##### EXERCISE MATERIALS
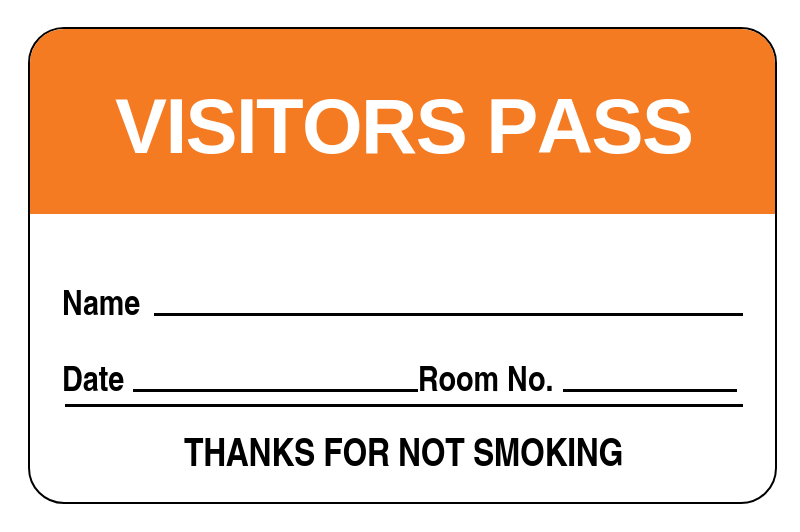
<!DOCTYPE html>
<html lang="en">
<head>
<meta charset="utf-8">
<title>Visitors Pass</title>
<style>
:root {
  --orange: #f57b22;
  --ink: #000;
  --paper: #fff;
}
* { box-sizing: border-box; margin: 0; padding: 0; }
html, body { width: 800px; height: 532px; overflow: hidden; background: var(--paper); }
.sheet { position: relative; width: 800px; height: 532px; overflow: hidden; color: var(--ink); }
.pass {
  position: absolute; left: 28px; top: 27px; width: 749px; height: 477px;
  border: 2px solid var(--ink); border-radius: 36px;
  overflow: hidden; background: var(--paper);
}
.band { height: 185px; background: var(--orange); }
.row {
  position: absolute; display: flex; align-items: baseline; white-space: nowrap;
  font: bold 35px/1 "TeX Gyre Heros Cn", "Liberation Sans", sans-serif;
}
/* Strut that places the text baseline 90px below the top of each row */
.row::before { content: ""; flex: none; width: 0; height: 90px; }
.title {
  left: 115px; top: 63px; color: var(--paper);
  font: bold 78px/1 "Liberation Sans", sans-serif;
  font-kerning: none; letter-spacing: -1.6px;
}
.name { left: 62px; top: 225px; }
.visit { left: 62px; top: 301px; }
.label { flex: none; }
.name .label { width: 92px; }
.date-label { width: 71px; }
.room-label { width: 145px; }
.blank { flex: none; position: relative; top: 1px; height: 3px; background: var(--ink); }
.name .blank { width: 589px; }
.date-blank { width: 285px; }
.room-blank { width: 174px; }
.divider { position: absolute; left: 65px; top: 404px; width: 678px; height: 3px; background: var(--ink); }
.notice { left: 184px; top: 376px; font-size: 39px; font-kerning: none; letter-spacing: -0.4px; }
</style>
</head>
<body>
<main class="sheet">
  <div class="pass"><div class="band"></div></div>
  <h1 class="row title"><span>VISITORS PASS</span></h1>
  <div class="row name">
    <span class="label">Name</span><span class="blank"></span>
  </div>
  <div class="row visit">
    <span class="label date-label">Date</span><span class="blank date-blank"></span>
    <span class="label room-label">Room No.</span><span class="blank room-blank"></span>
  </div>
  <div class="divider"></div>
  <p class="row notice"><span>THANKS FOR NOT SMOKING</span></p>
</main>
</body>
</html>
##########
(EXERCISE GOAL) Give the listing again, exactly as it appears, but without its images.

(RESPONSE)
<!DOCTYPE html>
<html lang="en">
<head>
<meta charset="utf-8">
<title>Visitors Pass</title>
<style>
:root {
  --orange: #f57b22;
  --ink: #000;
  --paper: #fff;
}
* { box-sizing: border-box; margin: 0; padding: 0; }
html, body { width: 800px; height: 532px; overflow: hidden; background: var(--paper); }
.sheet { position: relative; width: 800px; height: 532px; overflow: hidden; color: var(--ink); }
.pass {
  position: absolute; left: 28px; top: 27px; width: 749px; height: 477px;
  border: 2px solid var(--ink); border-radius: 36px;
  overflow: hidden; background: var(--paper);
}
.band { height: 185px; background: var(--orange); }
.row {
  position: absolute; display: flex; align-items: baseline; white-space: nowrap;
  font: bold 35px/1 "TeX Gyre Heros Cn", "Liberation Sans", sans-serif;
}
/* Strut that places the text baseline 90px below the top of each row */
.row::before { content: ""; flex: none; width: 0; height: 90px; }
.title {
  left: 115px; top: 63px; color: var(--paper);
  font: bold 78px/1 "Liberation Sans", sans-serif;
  font-kerning: none; letter-spacing: -1.6px;
}
.name { left: 62px; top: 225px; }
.visit { left: 62px; top: 301px; }
.label { flex: none; }
.name .label { width: 92px; }
.date-label { width: 71px; }
.room-label { width: 145px; }
.blank { flex: none; position: relative; top: 1px; height: 3px; background: var(--ink); }
.name .blank { width: 589px; }
.date-blank { width: 285px; }
.room-blank { width: 174px; }
.divider { position: absolute; left: 65px; top: 404px; width: 678px; height: 3px; background: var(--ink); }
.notice { left: 184px; top: 376px; font-size: 39px; font-kerning: none; letter-spacing: -0.4px; }
</style>
</head>
<body>
<main class="sheet">
  <div class="pass"><div class="band"></div></div>
  <h1 class="row title"><span>VISITORS PASS</span></h1>
  <div class="row name">
    <span class="label">Name</span><span class="blank"></span>
  </div>
  <div class="row visit">
    <span class="label date-label">Date</span><span class="blank date-blank"></span>
    <span class="label room-label">Room No.</span><span class="blank room-blank"></span>
  </div>
  <div class="divider"></div>
  <p class="row notice"><span>THANKS FOR NOT SMOKING</span></p>
</main>
</body>
</html>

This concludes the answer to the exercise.